This past week or so, I helped a patron in the Brigham Young University Family History Library with some Irish research for a "brick wall" ancestor. She said they had been looking for this person for a long time. However, I soon discovered that she was not acquainted with the website. After making a search for the person she was stuck on, I found his birth record on the parish register where he lived in Ireland on, Granted this does not always happen, but don't underestimate the huge number of records on just these four websites. 

I think one main reason why more genealogists don't have family trees on all four programs is simple inertia. It takes effort to learn all four programs. It takes more effort to add information to all four trees and harvest the record hints. 

For some genealogists, looking at or participating in a "family tree program" is beneath their dignity.
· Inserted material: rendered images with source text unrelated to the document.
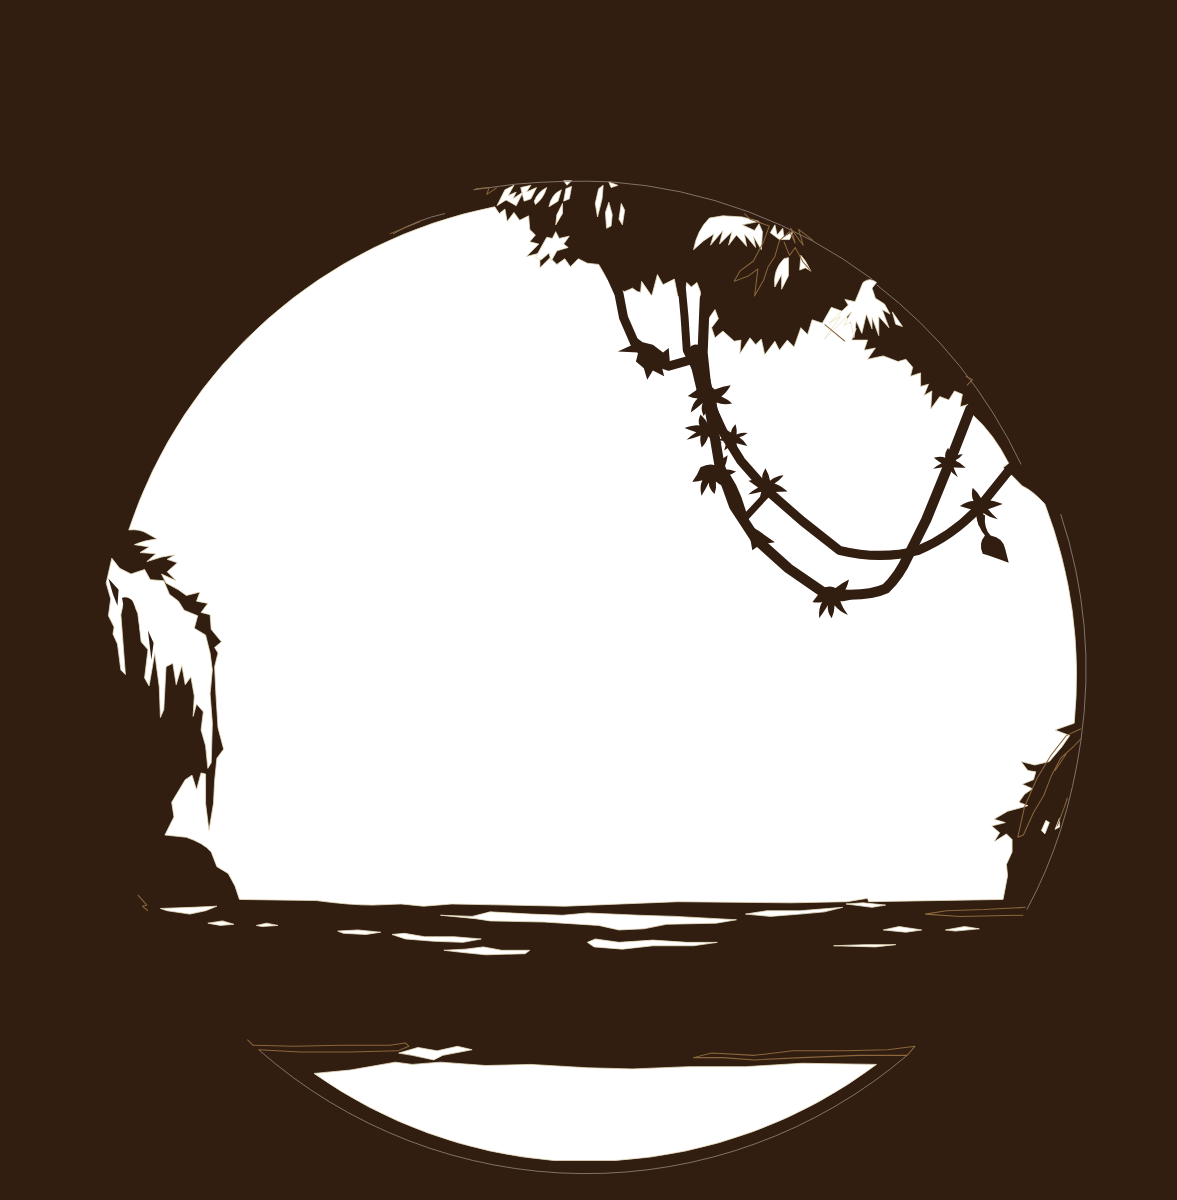
<!DOCTYPE html>
<html lang="en">
<head>
<meta charset="utf-8">
<title>Lagoon silhouette</title>
<style>
:root { --bark: #321d11; --moon: #ffffff; --rim: #8d8378; --gold: #8a673c; }
html, body { margin: 0; width: 1177px; height: 1200px; overflow: hidden; background: var(--bark); }
.scene { display: block; width: 1177px; height: 1200px; }
.light { fill: var(--moon); stroke: #e9dfc0; stroke-width: .7; stroke-linejoin: round; }
.dark { fill: var(--bark); }
.vine { fill: none; stroke: var(--bark); stroke-linecap: round; stroke-linejoin: round; }
.rim { fill: none; stroke: var(--rim); stroke-width: .75; }
.etch { fill: none; stroke: var(--gold); stroke-width: .9; stroke-linejoin: round; }
</style>
</head>
<body>
<svg class="scene" viewBox="0 0 1042 1062" preserveAspectRatio="none" role="img" aria-label="Round moonlit lagoon framed by jungle leaves and hanging vines">
  <defs>
    <path id="leaf-star" d="M-20-3Q-11-7-6-6Q-8-12-5-19Q0-13 2-7Q7-13 15-15Q12-9 7-5Q14-4 22 1Q13 3 7 4Q10 9 15 15Q7 12 2 7Q1 13-4 20Q-6 12-5 6Q-11 9-18 11Q-14 6-9 2Q-14 0-20-3Z"/>
    <path id="leaf-fan" d="M-12-9Q-3-12 2-9Q9-14 16-17Q14-9 10-4Q17-3 22 0Q14 4 7 3Q9 9 15 16Q6 13 1 7Q1 13-2 19Q-7 13-6 7Q-10 13-15 19Q-16 10-12 4Q-17 5-22 4Q-16-2-12-9Z"/>
  </defs>
  <rect class="dark" width="1042" height="1062"/>

  <g id="moon-sky">
    <path class="light" d="M438 183A428 428 0 0 0 114 469Q124 468 130 472L139 477Q128 478 119 482L132 484 124 489 138 490 130 497 143 493 155 491 148 495 157 498 148 506 156 514 143 508 147 516 158 522 165 527 177 524 174 532 184 534 178 542 186 544 187 557 196 568 190 573 193 578 190 590 191 612 193 644 198 663 192 671 190 691 189 711 185 735 182 711 182 685 178 684 174 699 170 686 164 690 152 710 154 723 146 739 165 741Q180 746 187 754L192 767 202 773 208 784 212 796 280 797Q310 801 330 801L355 800 375 802 400 800 500 802 600 798 700 799 750 798 768 795 769 798 888 796 892 775 891 765 896 754 896 743 891 738 880 745 885 737 878 731 890 728 880 725 892 718 903 715 910 713 902 710 907 703 914 698 905 694 915 690 917 683 910 682 904 674 916 677 929 674 940 661 947 651 934 646 951 640A428 428 0 0 0 925 446Q914 434 905 430L895 420 888 414 893 410Q880 384 861 367L857 358 850 360 852 349 845 346 840 354 832 351 824 362 825 346 818 350 822 340 815 342 815 330 806 333 808 325 802 318 795 320 782 315 768 318 775 308 765 310 768 301 754 301 758 291 752 285 747 276 736 272 728 286 719 283 715 296 709 290 703 307 697 301 690 310 686 302 677 314 674 300 669 305 664 299 655 313 656 301 650 302 640 293 633 299 630 290 636 282 633 274 628 281 621 290 620 258 617 250 612 254 608 250 605 264 600 262 597 247 587 252 582 243 577 262 568 249 567 260 560 255 553 258 546 256 537 246 530 234 520 233 512 229 505 236 500 229 493 234 487 228 478 237 478 224 466 227 477 216 469 214 474 208 469 203 468 191 460 195 455 188 449 196 447 185 442 189Z"/>
    <path class="light" d="M99 494L106 503 116 508 128 504 133 513 145 514 150 526 158 532 163 540 175 545 172 556 182 562 186 578 188 593 186 614 188 640 187 675 184 680 182 660 178 646 180 630 174 623 171 634 172 616 169 599 164 606 161 589 156 606 153 587 147 590 145 628 142 635 141 608 137 578 132 607 128 600 131 575 125 568 122 543 117 531 110 530 107 544 109 570 111 597 107 593 104 570 100 561 101 555 96 545 98 530 94 516Z"/>
    <path class="dark" d="M108 529Q116 527 119 536L123 555 124 578 126 599 119 588 114 570 112 551ZM96 512L105 522 104 536 100 526ZM131 558L136 569 134 584Z"/>
  </g>

  <g id="hanging-vines">
    <path class="vine" stroke-width="8" d="M538 238L548 260 552 281 562 304 577 319 592 324 610 319"/>
    <path class="vine" stroke-width="7" d="M603 248L606 280 608 310 618 330"/>
    <path class="vine" stroke-width="9" d="M624 264L622 312 626 350 632 382 637 412 650 448 669 477 698 503 730 525Q767 529 784 521Q796 510 804 492L820 460 840 411 859 362"/>
    <path class="vine" stroke-width="8" d="M626 352L641 384 656 408 678 433 710 461 743 487Q780 496 813 487Q842 475 866 450L895 414"/>
    <path class="vine" stroke-width="14" d="M616 312L625 350"/>
    <path class="vine" stroke-width="6" d="M638 414Q652 430 659 459L684 432"/>
    <path class="dark" d="M547 311L560 305 558 295 569 303 578 305 587 312 592 308 593 320 586 325 588 333 578 328 573 336 570 326 563 320 565 312Z"/>
    <use href="#leaf-fan" class="dark" transform="translate(629 352) rotate(15) scale(.9)"/>
    <use href="#leaf-star" class="dark" transform="translate(625 381) scale(.95 .75)"/>
    <use href="#leaf-star" class="dark" transform="translate(649 388) rotate(25) scale(.65)"/>
    <use href="#leaf-fan" class="dark" transform="translate(632 420) rotate(-8) scale(.9)"/>
    <use href="#leaf-star" class="dark" transform="translate(679 431) rotate(10) scale(.85)"/>
    <path class="dark" d="M662 464L672 470 686 480 673 482 666 487Z"/>
    <use href="#leaf-fan" class="dark" transform="translate(738 529) scale(.85 .95)"/>
    <use href="#leaf-star" class="dark" transform="translate(840 410) rotate(12) scale(.7)"/>
    <use href="#leaf-star" class="dark" transform="translate(868 448) rotate(-8) scale(.9)"/>
    <path class="dark" d="M864 453L872 456Q871 468 877 474Q888 476 890 486L893 498Q880 493 870 490Q866 481 872 474Q865 466 864 453Z"/>
  </g>

  <g id="canopy-highlights" class="light">
    <path d="M440 182L447 168 455 164 450 173 457 170 454 176 463 170 457 182 448 177ZM473 178Q476 170 484 166Q481 176 474 181ZM461 166L470 164 466 170 475 166 470 176 464 178ZM486 183Q488 172 497 168L494 178ZM499 178L501 167 506 165 504 176ZM493 190L498 180 498 189 492 199ZM527 180L530 167 534 164 533 176 529 192ZM537 202L536 188 539 179 542 190 541 200ZM548 194L550 180 553 186 551 199ZM539 161L547 164 541 166ZM499 160L506 160 502 164Z"/>
    <path d="M474 228L484 210 489 211 492 205 495 211 504 209 499 216 503 219 493 222 488 231 486 224 479 230Z"/>
    <path d="M614 221Q617 204 628 193L640 191 657 192 672 196 657 199 668 204 672 198 675 205 674 221 667 209 669 219 659 207 661 218 652 208 645 217 648 205 637 216 640 204 629 217 632 207 623 213Z"/>
    <path d="M686 254Q684 239 694 229L698 228 698 244 692 256 692 243ZM708 239L709 226 713 231 718 240 713 237ZM682 206L686 199 688 208 693 202 694 210 702 205 699 212 690 212Z"/>
    <path d="M764 250Q770 245 776 250L772 255 775 264 783 269 788 278 781 274 787 290 778 280 778 297 772 281 772 291 767 278 763 295 758 284 756 299 753 285 747 288 754 276 738 292 730 300 744 280 734 286 751 270 748 265 757 267ZM790 276L799 289 793 287Z"/>
    <path d="M554 260L566 258 573 264 582 258 598 262 598 286 591 279 585 292 581 282 574 293 564 289 557 277Z" stroke="none"/>
  </g>

  <g id="right-bank-highlights" class="light">
    <path d="M922 735L926 726 929 728 925 738ZM934 734L938 724 938 732Z"/>
  </g>

  <g id="water-glints" class="light">
    <path d="M142 804L170 803 192 802 182 806 168 809 148 806ZM184 817L197 815 207 818 195 819ZM227 819L236 817 246 819 232 820ZM299 824L317 823 337 825 324 827 304 826ZM347 827L358 826 376 829 402 829 426 831 410 834 384 833 359 831ZM393 841L412 840 428 838 444 841 469 841 465 844 430 845 410 843Z"/>
    <path d="M390 810L418 811 434 807 470 809 498 810 520 808 566 810 598 811 652 814 634 817 590 818 570 822 548 823 530 819 482 816 434 815 421 813ZM520 834L527 831 548 834 578 832 608 834 635 834 614 837 578 837 551 840 526 838ZM660 809L679 806 708 806 746 803 730 807 708 809 682 811ZM749 800L764 799 784 801 772 803ZM738 837L766 836 793 836 775 838ZM782 823L796 820 816 823 802 825ZM837 823L854 820 867 822 846 824Z"/>
    <path d="M353 932L370 927 387 930 405 926 418 929 392 934 384 938 365 934Z"/>
    <path d="M278 950L310 947 350 940 365 942 390 940 430 943 470 942 520 945 560 946 610 944 660 944 710 941 776 942A429 429 0 0 1 545 1027L490 1027A429 429 0 0 1 278 950Z"/>
  </g>

  <g id="rim-lines">
    <path class="rim" d="M348 207Q370 194 394 189M419 168L456 163Q500 159 541 161A438 438 0 0 1 772 247M776 252A438 438 0 0 1 904 411M939 455A438 438 0 0 1 957 655Q945 739 909 805M229 929A438 438 0 0 0 803 934"/>
    <path class="etch" d="M421 167L433 166 431 172 440 166M345 207L372 196M659 189L664 194 681 200 676 214 667 231 655 240 650 249 663 244 671 238 668 262 676 248 680 236 686 227 690 213 699 205 704 215 700 202 711 217 707 203 720 213M694 214L699 226 704 219 711 232 718 240M730 287L748 302M855 333L861 336 856 341"/>
    <path class="etch" d="M957 645L944 651 930 669 918 689 907 714 901 741 906 739 915 719 924 704 931 686 939 671 951 660 957 654M934 682L944 667M936 731L942 715 945 706M122 792L130 801 126 802 131 806"/>
    <path class="etch" d="M819 809L838 806 871 805 908 803M819 809L850 811 906 810M219 920L224 925 260 926 302 925 345 925 359 923 362 926 352 930 310 931 266 931 229 929M614 936L630 932 668 934 702 930 748 930 786 929 810 926 803 934 760 934 710 936 668 938 640 936Z"/>
  </g>
</svg>
</body>
</html>
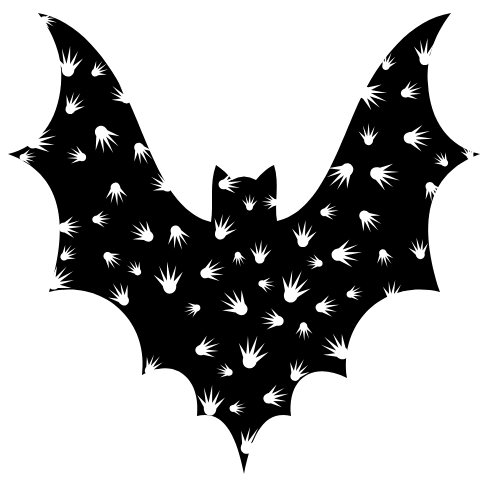
<!DOCTYPE html>
<html lang="en">
<head>
<meta charset="utf-8">
<title>Patterned bat</title>
<style>
:root { --paper: #ffffff; --ink: #000000; }
html, body { margin: 0; background: var(--paper); overflow: hidden; }
.artwork { display: block; width: 487px; height: 482px; }
.bat { fill: var(--ink); }
.prints { fill: var(--paper); }
</style>
</head>
<body>
<svg class="artwork" viewBox="0 0 487 482" role="img" aria-label="Black bat with spread wings covered in white claw prints">
<defs>
<path id="claw" d="M-6 -4 L-14 -17 L-4 -8 L-7 -26 L-1 -9 L2 -29 L3 -9 L11 -24 L6 -7 L17 -16 L8 -3 C8 2 5 5 1 5 C-3 5 -6 2 -6 -4Z"/>
</defs>
<path class="bat" d="M38 13 C78 20 108 58 130 104 C151 151 168 211 211 222 C214 203 209 184 216 165 C222 169 228 174 232 180 Q244 173 256 180 C261 174 267 168 274 165 C280 184 274 203 277 221 C319 212 337 151 358 104 C380 58 410 20 451 13 C432 38 426 62 428 84 C430 121 449 147 480 154 C425 174 418 225 440 292 C385 279 339 321 347 378 C314 361 287 377 291 416 C265 410 252 433 244 474 C236 433 223 410 197 416 C201 377 174 357 142 375 C149 321 104 279 49 292 C70 225 63 174 8 154 C39 147 58 121 61 84 C63 62 57 38 38 13Z"/>
<g class="prints">
<g id="left-wing">
<use href="#claw" transform="translate(43 19) rotate(100) scale(.5)"/>
<use href="#claw" transform="translate(67 72) rotate(3) scale(.9)"/>
<use href="#claw" transform="translate(94 73) rotate(50) scale(.55)"/>
<use href="#claw" transform="translate(69 110) rotate(30) scale(.7)"/>
<use href="#claw" transform="translate(127 100) rotate(-50) scale(.7)"/>
<use href="#claw" transform="translate(101 130) rotate(148) scale(.9)"/>
<use href="#claw" transform="translate(139 146) rotate(150) scale(.7)"/>
<use href="#claw" transform="translate(31 142) rotate(72) scale(.9)"/>
<use href="#claw" transform="translate(22 157) rotate(85) scale(.5)"/>
<use href="#claw" transform="translate(83 158) rotate(-75) scale(.6)"/>
<use href="#claw" transform="translate(116 186) rotate(172) scale(.7)"/>
<use href="#claw" transform="translate(168 188) rotate(-60) scale(.7)"/>
<use href="#claw" transform="translate(95 219) rotate(85) scale(.55)"/>
<use href="#claw" transform="translate(62 227) rotate(85) scale(.7)"/>
<use href="#claw" transform="translate(149 238) rotate(-55) scale(.75)"/>
<use href="#claw" transform="translate(176 229) rotate(160) scale(.75)"/>
<use href="#claw" transform="translate(63 257) rotate(50) scale(.55)"/>
<use href="#claw" transform="translate(107 255) rotate(125) scale(.6)"/>
<use href="#claw" transform="translate(52 284) rotate(55) scale(.85)"/>
<use href="#claw" transform="translate(138 273) rotate(-40) scale(.5)"/>
<use href="#claw" transform="translate(169 289) rotate(-8) scale(.95)"/>
<use href="#claw" transform="translate(204 273) rotate(70) scale(.75)"/>
<use href="#claw" transform="translate(124 302) rotate(-35) scale(.75)"/>
<use href="#claw" transform="translate(198 308) rotate(-110) scale(.5)"/>
<use href="#claw" transform="translate(148 371) rotate(35) scale(.65)"/>
</g>
<g id="body">
<use href="#claw" transform="translate(222 184) rotate(78) scale(.7)"/>
<use href="#claw" transform="translate(249 208) scale(.5)"/>
<use href="#claw" transform="translate(276 203) rotate(-88) scale(.5)"/>
<use href="#claw" transform="translate(219 235) rotate(25) scale(.8)"/>
<use href="#claw" transform="translate(238 254) rotate(165) scale(.45)"/>
<use href="#claw" transform="translate(259 260) rotate(3) scale(.7)"/>
<use href="#claw" transform="translate(261 283) rotate(100) scale(.5)"/>
<use href="#claw" transform="translate(289 297) rotate(22)"/>
<use href="#claw" transform="translate(242 311) rotate(-48) scale(.9)"/>
<use href="#claw" transform="translate(280 322) rotate(-80) scale(.7)"/>
<use href="#claw" transform="translate(304 325) rotate(175) scale(.55)"/>
<use href="#claw" transform="translate(319 307) rotate(80) scale(.7)"/>
<use href="#claw" transform="translate(199 350) rotate(68) scale(.75)"/>
<use href="#claw" transform="translate(248 363) rotate(15)"/>
<use href="#claw" transform="translate(230 373) rotate(-75) scale(.5)"/>
<use href="#claw" transform="translate(267 398) rotate(75) scale(.75)"/>
<use href="#claw" transform="translate(232 408) rotate(85) scale(.5)"/>
<use href="#claw" transform="translate(209 411) rotate(3) scale(.9)"/>
<use href="#claw" transform="translate(294 377) rotate(25) scale(.7)"/>
<use href="#claw" transform="translate(245 449) rotate(28) scale(.85)"/>
</g>
<g id="right-wing">
<use href="#claw" transform="translate(302 243) rotate(5) scale(.8)"/>
<use href="#claw" transform="translate(323 212) rotate(80) scale(.55)"/>
<use href="#claw" transform="translate(320 264) rotate(-80) scale(.5)"/>
<use href="#claw" transform="translate(336 254) rotate(82) scale(.9)"/>
<use href="#claw" transform="translate(364 214) rotate(135) scale(.75)"/>
<use href="#claw" transform="translate(349 169) rotate(-135) scale(.9)"/>
<use href="#claw" transform="translate(375 172) rotate(105) scale(.9)"/>
<use href="#claw" transform="translate(368 142) rotate(-2) scale(.65)"/>
<use href="#claw" transform="translate(408 137) rotate(90) scale(.85)"/>
<use href="#claw" transform="translate(363 91) rotate(110) scale(.9)"/>
<use href="#claw" transform="translate(404 93) rotate(68) scale(.65)"/>
<use href="#claw" transform="translate(424 61) rotate(5) scale(.8)"/>
<use href="#claw" transform="translate(385 67) rotate(20) scale(.55)"/>
<use href="#claw" transform="translate(430 185) rotate(150) scale(.65)"/>
<use href="#claw" transform="translate(445 164) rotate(-45) scale(.5)"/>
<use href="#claw" transform="translate(470 157) rotate(-20) scale(.5)"/>
<use href="#claw" transform="translate(383 252) rotate(160) scale(.55)"/>
<use href="#claw" transform="translate(420 256) rotate(-15) scale(.65)"/>
<use href="#claw" transform="translate(349 294) rotate(75) scale(.5)"/>
<use href="#claw" transform="translate(391 300) rotate(8) scale(.7)"/>
<use href="#claw" transform="translate(343 355) rotate(-50) scale(.9)"/>
</g>
</g>
</svg>
</body>
</html>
They do research in libraries and archives and do not deign to use such public resources such as an online family tree. Whether through lack of computer skills or for whatever other reason, they can be found teaching an entire class on research in a particular country or writing a book about genealogical research without even mentioning any online sources. Paraphrasing a well-known quote, those who ignore online family tree/database websites will be bound to waste their time looking for sources that are easily found online. 


  1. Your article is good and makes a few great points, but I think there are a couple of points to bring up. I think expanding on the why a genealogist doesn't have their tree on multiple programs is not only effort, but cost as well. The other point is yes, all of those sites have all those records, but a good portion of those records are behind paywalls. So those 4 web sites soon become a matter of cost as well. I know that is free, but you run into the wiki tree effect, where your data becomes public use and everyone can change it or take your documents that you so diligently search for or paid for and put them on their own tree without a howdy do. So for me, the reason I don't use all four sites is a matter of cost, effort and fear of losing control.

    1. Thanks, you did a good job of summarizing the same reasons given over and over for not taking advantage of all of the programs. Yet, these same genealogists will spend countless hours researching records that are automatically searched by the websites. Apparently, genealogists do not value their time at all. I have discussed the other issues of changes on the FamilySearch Family Tree many times and done a number of webinars on the subject. The problem with changes is an excuse more than a reason. The last issue is the one of ownership which is also an Issue I have written about and talked about multiple times. I am painfully aware that these issue exist with some genealogists, i just don't believe any of them are valid. I used to have genealogists in Mesa, Arizona who were winter visitors driving $250,000 RVs who complained about the cost of a genealogy program that was selling for $29.95 at the time. The cost issue is a matter of where you put your money and how you value your time.

  2. Many of us live on less than 30k, and I agree with everything 'J me' said. Perhaps you should get off your high horse and take a good look around.

  3. Interesting comment about living on less than 30k since "Unknown" has no idea how I live and whether or not I am on a high horse. Apparently, Unknown has access to the internet. So, my question back would be do you use the FamilySearch Family Tree which is free? Do you use Wikitree which is free? How about the free version of Geni? How much of your less than 30K do you spend on "non-essentials?" Is genealogy an essential or non-essential? I would quit doing a lot of things to keep doing genealogical research. I moved partly so I could walk (if necessary) back and forth to the second largest genealogy library in the world. What are you willing to give up to do genealogical research?